Additionally, the fact that carbohydrates can be eaten anytime of the year leads to NPY stimulation that drive cravings. Cravings that should not normally exist under conditions of winter. The carbohydrates keep our circadian clocks entrained to light when it is not present in the amounts required to keep us well via the leptin melanocortin pathway. This is another reason seasonal affective disorder exists, and why humans tend to eat more food in the winter as comfort. When we lack energy from our environment, we must make up the difference. The difference lies in the energy stored in fat mass of mammals who fattened on carbohydrates in the fall.
Why do carbs fatten mammals in the fall? Because the energy from the sun is dramatically lower, and we cannot harvest enough light to liberate the energy from the carbs we eat, and the energy has to be stored for later use. Mother Nature built this fattening mechanism into mammals, and it was designed to be a temporary occurrence, because once the snow hits and all the fruits have fallen, we are forced to fast, and adapt to both cold and famine. As mentioned in previous blogs, this is the switch we need to now tap into the energy stored in our fat mass. The temperature gradient (i.e. cold on our skin) drives the flow of energy from within us to the outside, and our fat mass dissipates as heat. The leptin melanocortin pathway is the biochemical pathway that explains how the physics works within our body.
Now ask yourself why so many struggle with obesity, or other illnesses related to energy and metabolism? It is because modern life lives indoors, with controlled thermostats, and fake lights to keep this biochemical pathway buried in our brains. This type of environment mimics fall fattening YEARROUND. So we continue to store fat, and we lack the sun’s power to liberate that energy to run the biochemistry in us for wellness, and nobody enjoys conquering the cold, so we cannot use that simple physics concept to release heat from deep within our tissues to tap into this useable energy.

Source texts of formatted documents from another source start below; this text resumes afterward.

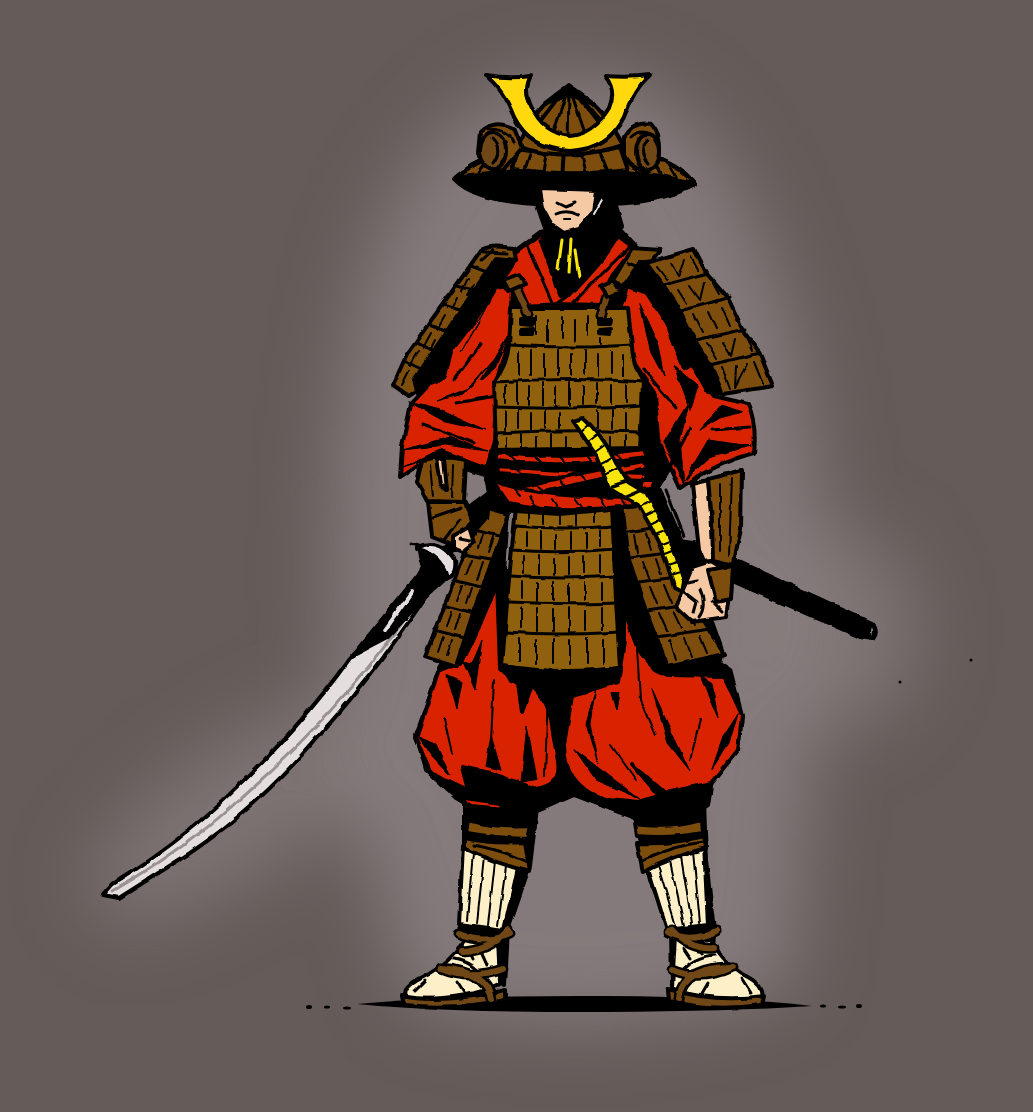
<!DOCTYPE html>
<html lang="en">
<head>
<meta charset="utf-8">
<title>Samurai</title>
<style>
:root{--ground:#655b59;--glow:#8b8182;--ink:#000;--red:#d82406;--bronze:#8f600b;--brown:#7b4d10;--leather:#704612;--gold:#ffd90c;--blade-gold:#f8e50c;--skin:#f5c9a4;--cream:#fdf0c8;--steel:#e4dedf}
html,body{margin:0;height:100%;overflow:hidden;background:var(--ground)}
svg{display:block;width:1033px;height:1112px}
.figure{stroke:var(--ink);stroke-width:4;stroke-linejoin:round;stroke-linecap:round}
.ink{fill:var(--ink)}
.red{fill:var(--red)}
.bronze{fill:var(--bronze)}
.brown{fill:var(--brown)}
.leather{fill:var(--leather)}
.gold{fill:var(--gold)}
.blade-gold{fill:var(--blade-gold)}
.skin{fill:var(--skin)}
.cream{fill:var(--cream)}
.steel{fill:var(--steel)}
.line{fill:none;stroke-width:3}
.fine{fill:none;stroke-width:2}
.fold{fill:var(--ink);stroke-width:1}
.strap{fill:none;stroke:var(--leather);stroke-width:6}
.strap-edge{fill:none;stroke-width:11}
</style>
</head>
<body>
<svg viewBox="0 0 1033 1112" role="img" aria-label="Standing samurai in red robes and bronze armour holding a drawn sword">
<defs>
<filter id="soft" x="-50%" y="-50%" width="200%" height="200%"><feGaussianBlur stdDeviation="36"/></filter>
<filter id="hand" x="-5%" y="-5%" width="110%" height="110%"><feTurbulence type="fractalNoise" baseFrequency=".06" numOctaves="2" seed="4"/><feDisplacementMap in="SourceGraphic" scale="4" xChannelSelector="R" yChannelSelector="G"/></filter>
</defs>

<rect width="1033" height="1112" fill="var(--ground)"/>
<g id="glow" fill="var(--glow)" filter="url(#soft)">
<path d="M575 75C470 75 400 170 370 260C325 420 325 600 345 780L410 1000Q580 1050 790 990L810 760C840 560 820 350 740 190Q680 75 575 75Z" opacity=".85"/>
<ellipse cx="840" cy="630" rx="80" ry="100" opacity=".65"/>
<path d="M80 880Q180 730 350 690L380 790Q250 900 120 930Z" opacity=".65"/>
</g>

<g id="ground-shadow" class="ink">
<path d="M357 1004Q440 996 580 996Q730 996 812 1006Q720 1012 580 1012Q440 1012 357 1004Z"/>
<ellipse cx="309" cy="1007" rx="3" ry="2"/><ellipse cx="327" cy="1007" rx="3" ry="1.5"/><ellipse cx="347" cy="1008" rx="4" ry="1.5"/>
<ellipse cx="823" cy="1006" rx="3" ry="1.5"/><ellipse cx="842" cy="1007" rx="4" ry="1.5"/><ellipse cx="859" cy="1006" rx="3" ry="2"/>
<circle cx="971" cy="660" r="1.5"/><circle cx="900" cy="682" r="1.5"/><circle cx="284" cy="768" r="1.5"/>
</g>

<g class="figure" filter="url(#hand)">

<g id="scabbard">
<path class="ink" d="M672 540L700 544L872 623Q879 632 873 639L860 637L680 558Z"/>
<ellipse cx="872" cy="631" rx="3" ry="7" fill="var(--glow)"/>
</g>

<g id="left-leg">
<path class="ink" d="M464 795L538 800L530 866L508 930L505 985L470 970L460 925L464 850Z"/>
<path class="cream" d="M463 846L519 863Q511 900 504 930L459 924Z"/>
<path class="fine" d="M473 853L467 920M484 856L477 923M495 861L488 925M506 866L498 925"/>
<path class="brown" d="M469 820Q495 828 530 826L527 839Q495 838 467 833Z"/>
<path class="brown" d="M465 838Q492 844 525 842L530 872Q495 863 465 849Z"/>
<path class="line" d="M474 845Q505 851 528 862"/>
<path class="cream" d="M470 935L498 938L500 984Q468 1000 407 999Q401 990 416 981Q441 969 455 953Z"/>
<path class="line" d="M454 959Q475 962 485 982M467 948L472 959M481 952L487 965M425 981L415 991M457 982L466 996"/>
<path class="leather" d="M402 996Q440 1004 506 990L506 1000Q455 1010 404 1005Z"/>
<path class="strap-edge" d="M459 934Q485 945 510 934M462 952Q490 951 508 930M441 968Q488 972 491 999M441 968Q470 980 503 969"/>
<path class="strap" d="M459 934Q485 945 510 934M462 952Q490 951 508 930M441 968Q488 972 491 999M441 968Q470 980 503 969"/>
</g>

<g id="right-leg">
<path class="ink" d="M632 805L704 800L706 860L714 930L712 975L672 985L671 930L650 880Z"/>
<path class="cream" d="M647 866L704 844L708 925L667 930Z"/>
<path class="fine" d="M658 865L676 926M670 861L684 925M681 857L692 924M693 851L700 923"/>
<path class="brown" d="M635 824Q670 829 702 820L703 833Q670 839 637 836Z"/>
<path class="brown" d="M637 843Q670 845 704 836L706 848Q672 857 643 872Z"/>
<path class="line" d="M642 861Q675 845 704 842"/>
<path class="cream" d="M675 936L712 940Q719 958 742 974Q766 985 762 999Q702 1003 672 988Z"/>
<path class="line" d="M678 975Q693 956 715 955M690 958L684 949M702 953L699 943M742 979L751 993M708 984L701 996"/>
<path class="leather" d="M668 989Q715 1003 764 996L762 1005Q710 1012 669 1001Z"/>
<path class="strap-edge" d="M668 932Q690 944 716 931M672 930Q690 950 714 948M679 999Q682 967 733 967M672 970Q700 982 733 967"/>
<path class="strap" d="M668 932Q690 944 716 931M672 930Q690 950 714 948M679 999Q682 967 733 967M672 970Q700 982 733 967"/>
</g>

<g id="trousers">
<path class="ink" d="M492 570L640 570L700 650L730 670L742 715L738 750L712 780L708 806Q672 830 634 818L574 795L540 810L490 818L456 798L426 770L416 735L440 668Z"/>
<path class="red" d="M497 580L500 668L518 684L522 712L532 685Q548 700 551 720L558 762Q562 785 536 789L490 773L462 767L468 790L430 772L416 738L438 672L462 662Q482 624 497 580Z"/>
<path class="red" d="M624 600Q634 665 668 675L724 676L742 715L738 750L712 783L665 793L632 764L659 796L638 802L600 798Q564 783 564 745L572 695L618 682L624 640Z"/>
<path class="red" d="M458 797L500 803L505 809L470 806Z"/>
<path class="fold" d="M418 737L436 744L450 775L432 756ZM447 676L457 709L462 683ZM463 662L475 690L482 640L472 664ZM486 766L491 735L501 770ZM521 782L527 726L537 779ZM596 688L586 724L598 764L590 724ZM652 690L668 743L690 771L674 737ZM700 676L718 718L712 684ZM738 714L723 737L712 769L729 743ZM620 693L617 711L612 693ZM575 750L596 780L640 799L604 772Z"/>
<path class="fine" d="M494 680L491 742M548 690L545 776M636 630L640 700L655 735M611 745L636 780M700 720L690 760M444 718L452 753"/>
</g>

<g id="robe">
<path class="ink" d="M540 232L610 218L640 250L690 300L700 420L650 500L490 500L470 380L500 262Z"/>
<path class="red" d="M510 257L541 234L556 286L566 304L518 306L510 289L502 275Z"/>
<path class="red" d="M618 236L634 248L612 276L602 305L556 304Q594 277 618 236Z"/>
<path class="line" d="M527 246L552 303M540 240L560 296M630 246L574 302M604 258L576 290"/>
<path class="red" d="M492 285L513 290L510 335L497 378L494 440L484 474Q455 461 428 459L400 478L402 446L411 404L428 386L466 318Z"/>
<path class="red" d="M628 286L656 296L690 362L714 396L748 404Q757 423 754 453Q718 462 680 488L658 440L655 394L634 364L620 312Z"/>
<path class="fold" d="M508 335L481 380L495 368ZM500 352L463 394L437 401L471 387ZM489 302L461 352L477 325ZM409 402L442 420L486 430L440 410ZM402 450L450 437L487 451L446 445ZM428 386L456 340L446 377ZM428 459L402 467L440 449L486 466L484 476ZM640 304L650 350L664 376L657 340ZM664 320L683 370L690 366L672 325ZM664 442L690 400L680 440L684 484ZM683 482L708 440L752 446L711 456ZM700 430L722 405L742 412L720 418ZM698 386L674 366L690 410Z"/>
<path class="line" d="M644 370L676 408M496 396L456 403M481 344L454 380M423 424L474 443M671 465L690 428M712 430L750 427"/>
</g>

<g id="left-shoulder-guard">
<path class="brown" d="M481 250Q490 244 514 248L516 260L497 262L418 390L409 396L393 385L407 354L463 276Z"/>
<path class="ink" d="M496 258L515 260L475 320L418 394L414 380Z"/>
<path class="line" d="M471 266L492 274M457 286L482 292M443 305L468 313M429 324L456 334M416 343L443 354M404 361L430 373"/>
<path class="fine" d="M468 278L462 291M457 297L451 309M445 315L437 329M431 333L423 348M419 351L410 366M409 371L402 385M474 284L468 295M435 340L430 350"/>
<path class="line" d="M483 252L508 253M481 260L492 250"/>
</g>

<g id="right-shoulder-guard">
<path class="ink" d="M640 256L655 262L690 322L724 394L708 392L684 350L635 275Z"/>
<path class="brown" d="M646 263L694 249L707 274L729 300L744 332L760 354L773 386L723 394L711 366L696 342L681 313L664 287Z"/>
<path class="line" d="M664 285L707 273M681 311L730 297M696 340L745 329M710 365L760 353"/>
<path class="fine" d="M657 267L667 280M671 263L678 276L684 261M691 257L698 270M678 290L687 304M690 286L700 300L704 283M711 280L719 294M694 314L703 332M708 312L716 329M722 308L730 326M707 342L717 359M723 342L731 356L735 339M746 337L752 351M722 367L730 389M736 366L735 388L747 364M754 362L763 384"/>
<path class="brown" d="M613 280L632 248L660 250L652 260L640 262L622 288Z"/>
<path class="line" d="M628 263L641 268"/>
</g>

<g id="cuirass">
<path class="bronze" d="M511 308L628 308L632 346Q632 364 643 382L640 450L496 452L494 382Q507 365 509 345Z"/>
<path class="line" d="M509 345Q570 349 632 345M495 382Q570 377 643 382M495 407Q570 410 642 405M496 433Q570 429 641 432"/>
<path class="fine" d="M536 316V334M548 319V342M562 317V338M575 320V341M588 317V335M601 338V344M519 352V375M531 350V374M544 354V376M558 350V375M571 353V376M585 350V374M598 353V376M612 351V374M624 355V376M505 385V403M517 382V404M529 386V405M542 383V405M556 386V406M569 382V405M583 386V405M597 383V403M611 386V403M626 384V402M506 412V430M518 410V428M531 413V430M545 410V428M559 413V428M598 411V428M612 409V428M626 412V430M507 437V447M521 434V448M536 437V447M551 434V447M566 437V447M610 436V447M625 436V447"/>
<path class="strap-edge" d="M513 281L528 314M610 286L601 316"/><path class="strap" d="M513 281L528 314M610 286L601 316"/>
<path class="brown" d="M503 280L519 274L525 284L509 291ZM600 286L613 280L620 291L607 297Z"/>
<path class="ink" d="M521 319L534 319L532 325L521 324ZM521 330L533 329L532 334L521 334ZM598 319L610 319L609 324L598 324ZM599 330L610 329L609 334L599 333Z"/>
</g>

<g id="hip-plates">
<path class="ink" d="M486 498L508 510L504 572L460 664L440 650Z"/>
<path class="brown" d="M487 508L509 514L494 556L474 610L456 666L425 656L447 600L466 548Z"/>
<path class="line" d="M474 530L504 537M463 554L496 560M453 580L485 588M444 605L474 613M434 630L465 638"/>
<path class="fine" d="M483 535L479 548M493 537L488 552M472 560L466 575M483 562L477 580M462 586L457 600M471 588L466 603M452 612L447 626M461 614L456 630M443 637L438 652M452 640L447 655"/>
<path class="ink" d="M612 500L660 490L690 560L722 650L718 668L668 668L620 610Z"/>
<path class="brown" d="M622 505L652 496L676 555L696 610L724 654L668 667L646 610L629 560Z"/>
<path class="line" d="M622 533L664 526M629 558L675 552M638 582L685 576M647 610L693 603M657 637L710 629"/>
<path class="fine" d="M634 535L637 553M646 533L651 550M643 562L649 578M656 559L661 574M650 587L657 604M664 585L671 602M659 613L667 631M673 611L681 628M686 610L695 625M670 640L676 660M685 638L692 657M700 636L707 653"/>
<path class="bronze" d="M516 507L612 505L616 600L620 668Q560 676 502 666L508 590Z"/>
<path class="ink" d="M502 666Q560 675 620 668L617 682Q560 690 510 680Z"/>
<path class="line" d="M515 526Q560 530 613 526M512 550Q560 554 614 549M511 576Q560 580 615 576M509 602Q560 605 616 603M506 632Q560 636 618 632"/>
<path class="fine" d="M528 512V522M544 514V524M560 511V524M576 513V525M594 511V522M526 532V546M541 532V549M556 534V549M571 532V549M586 533V547M600 531V546M524 556V573M539 555V574M554 558V575M569 556V575M584 557V573M600 555V573M522 582V598M537 583V601M553 582V600M569 584V602M585 582V600M602 583V600M521 608V628M537 608V631M553 610V631M569 608V632M585 610V630M602 608V629M519 638V661M536 640V664M553 638V663M570 640V664M587 638V663M604 640V663"/>
</g>

<g id="sash">
<path class="ink" d="M490 450L646 448L652 488L640 506L560 514L500 510L486 480Z"/>
<path class="red" d="M498 452Q560 461 643 449L646 457Q570 469 496 461Z"/>
<path class="red" d="M496 466Q570 471 646 474L644 482Q570 479 497 473Z"/>
<path class="red" d="M492 495Q550 478 644 461L646 469Q570 486 508 500Z"/>
<path class="red" d="M492 480Q540 500 641 496L632 506Q560 514 508 503Z"/>
<path class="red" d="M642 480L655 480L652 488L640 489Z"/>
<path class="fine" d="M510 455l6 6M534 456l6 6M560 456l6 6M586 455l6 6M616 453l6 5M515 489l6 7M536 483l6 7M558 478l6 7M580 474l6 6M606 469l5 6M530 497l6 9M552 499l6 9M576 499l6 8M600 497l6 9M620 497l5 8M516 468l6 5M624 474l6 6"/>
<path class="line" d="M666 490L684 536M656 492Q668 512 672 536"/>
</g>

<g id="short-sword">
<path class="blade-gold" d="M573 421L583 418Q604 436 616 463L628 482L648 494Q672 535 684 582L682 592L674 588Q664 546 638 505L622 496L609 488L596 455Z"/>
<path class="line" d="M612 486L630 480M624 498L645 489"/>
<path class="fine" d="M580 433l9-8M588 442l9-7M595 452l10-7M601 463l11-6M606 474l12-6M640 507l9-5M645 516l10-5M650 525l10-5M655 535l10-4M659 545l10-4M663 555l10-4M667 565l10-3M670 575l10-3"/>
</g>

<g id="right-arm">
<path class="skin" d="M692 484L708 480L715 560L704 562L699 550Z"/>
<path class="brown" d="M708 479L742 470L741 530Q735 553 734 565L713 560L712 520Z"/>
<path class="fine" d="M720 484L720 550M732 478L729 555"/>
<path class="skin" d="M692 567L711 561L732 574L726 617L692 622L675 606L682 591Z"/>
<path class="brown" d="M708 570L733 566L731 599L716 602Z"/>
<path class="line" d="M684 592L697 602L694 613M700 590Q707 606 699 617M712 601L722 611M688 582L697 580"/>
</g>

<g id="long-sword">
<path class="steel" d="M415 590L425 598Q370 680 321 733Q260 806 190 853L119 898L103 895L113 884Q183 840 230 794Q300 728 350 658Z"/>
<path class="line" d="M417 603Q340 712 242 797Q190 846 113 891" stroke="#9b9294"/>
<path class="ink" d="M430 555L453 572L420 602L388 637L352 656Q398 600 418 575Z"/>
<path d="M412 592L385 630" fill="none" stroke="var(--steel)"/>
<path class="ink" d="M466 510L490 492L486 518L460 548L440 558Z"/>
<path class="steel" d="M417 547Q440 537 455 560Q457 575 447 577Q442 556 417 549Z"/>
<path class="ink" d="M419 551Q439 554 445 577Q421 578 419 551Z"/>
</g>

<g id="left-arm">
<path class="brown" d="M422 460Q444 455 466 460L464 502L427 501L417 482Z"/>
<path class="fine" d="M430 465L433 496M453 465L452 497"/>
<path class="skin" d="M437 459L444 459L447 490L441 484Z"/>
<path class="brown" d="M428 502L466 502L472 520L463 535L452 544L432 536Z"/>
<path class="line" d="M433 518L462 508M444 540L459 520"/>
<path class="skin" d="M453 536L469 527L474 543L463 552L453 548Z"/>
<path class="line" d="M460 539L470 541M412 543L422 546"/>
</g>

<g id="head">
<path class="ink" d="M530 185L610 185L622 226L604 240L565 240L545 228Z"/>
<path class="skin" d="M538 184L598 184L594 211L578 229L564 233L552 225L542 207Z"/>
<path class="line" d="M557 203L565 207L575 203M556 214Q567 209 578 215"/>
<path class="fine" d="M564 219L571 219"/>
<path class="ink" d="M556 236L578 234L582 279L572 262L558 272Z"/>
<path d="M562 240L558 269M571 240L569 272M575 250L579 277" fill="none" stroke="var(--blade-gold)" stroke-width="3"/>
<path d="M603 198L594 214" fill="none" stroke="var(--steel)" stroke-width="2"/>
</g>

<g id="helmet">
<path class="ink" d="M454 179Q475 159 520 148L620 146Q676 157 695 185Q660 203 608 204L598 190L540 188L535 204Q474 201 454 179Z"/>
<path class="brown" d="M456 177Q484 155 524 149L536 171Q492 171 456 177Z"/>
<path class="brown" d="M612 151Q675 153 693 183Q650 172 606 171Z"/>
<path class="brown" d="M517 149Q570 158 620 147L628 170Q574 177 512 169Z"/>
<path class="line" d="M530 154L525 169M546 155L543 171M564 156L563 172M582 156L586 172M600 153L607 170M652 158L660 173M668 162L677 177M487 160L478 172"/>
<path class="brown" d="M518 147Q536 105 569 86Q602 104 623 145Q570 163 518 147Z"/>
<path class="ink" d="M545 103L569 85L594 103L578 98L569 94L559 99Z"/>
<path class="line" d="M563 92L537 126M566 95L552 137M569 94L568 141M572 95L586 136M576 94L601 125M560 95L528 136M580 96L612 133"/>
<path class="gold" d="M485 75Q510 79 531 76Q523 89 531 106Q543 133 570 136Q594 134 609 109Q617 91 605 76Q629 78 650 75Q633 90 624 117Q608 149 570 151Q530 149 514 117Q504 90 485 75Z"/>
<g id="left-boss"><path class="brown" d="M481 132Q494 119 514 128L522 148L503 170Q485 174 479 153Z"/><ellipse class="leather" cx="493" cy="151" rx="13" ry="18"/><path class="line" d="M492 139Q503 150 493 163M488 130Q506 127 514 143"/></g>
<g id="right-boss"><path class="brown" d="M624 137Q633 121 651 124Q663 137 659 158L648 171Q630 169 624 155Z"/><ellipse class="leather" cx="648" cy="152" rx="12" ry="18"/><path class="line" d="M648 140Q637 151 648 164M631 137Q640 129 651 134"/></g>
</g>
</g>
</svg>
</body>
</html>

What is the take home? Spend more time outdoors ALWAYS. Keep the lights off always, and appreciate the NATURAL light from our sun. Work within the scheduled hours of the sun, NOT man’s ideals of how we should work. Follow Mother Nature’s rules and eat seasonal: what’s cooking in Mother Nature’s kitchen is always safe, fad diets recommended by man cannot be trusted on the otherhand because they do not consider how photosynthesis forms ALL the foodwebs on our earth. This process is controlled by the power of sunlight, in case you didn’t know that.
Seasons are transitions of the solar and geothermal cycles. They occur every year, and Mother Nature allows us to adapt to these subtle changes, but we must experience them. As the temperature slowly drops and we allow our brain to perceive these changes, all the hardwiring begins to take place to be able to adapt and cope to these changes. All it takes is getting outside, and getting out of nature’s way. The adaptations are buried in our genes. Conquering nature and embracing its wonders is the only way to activate them.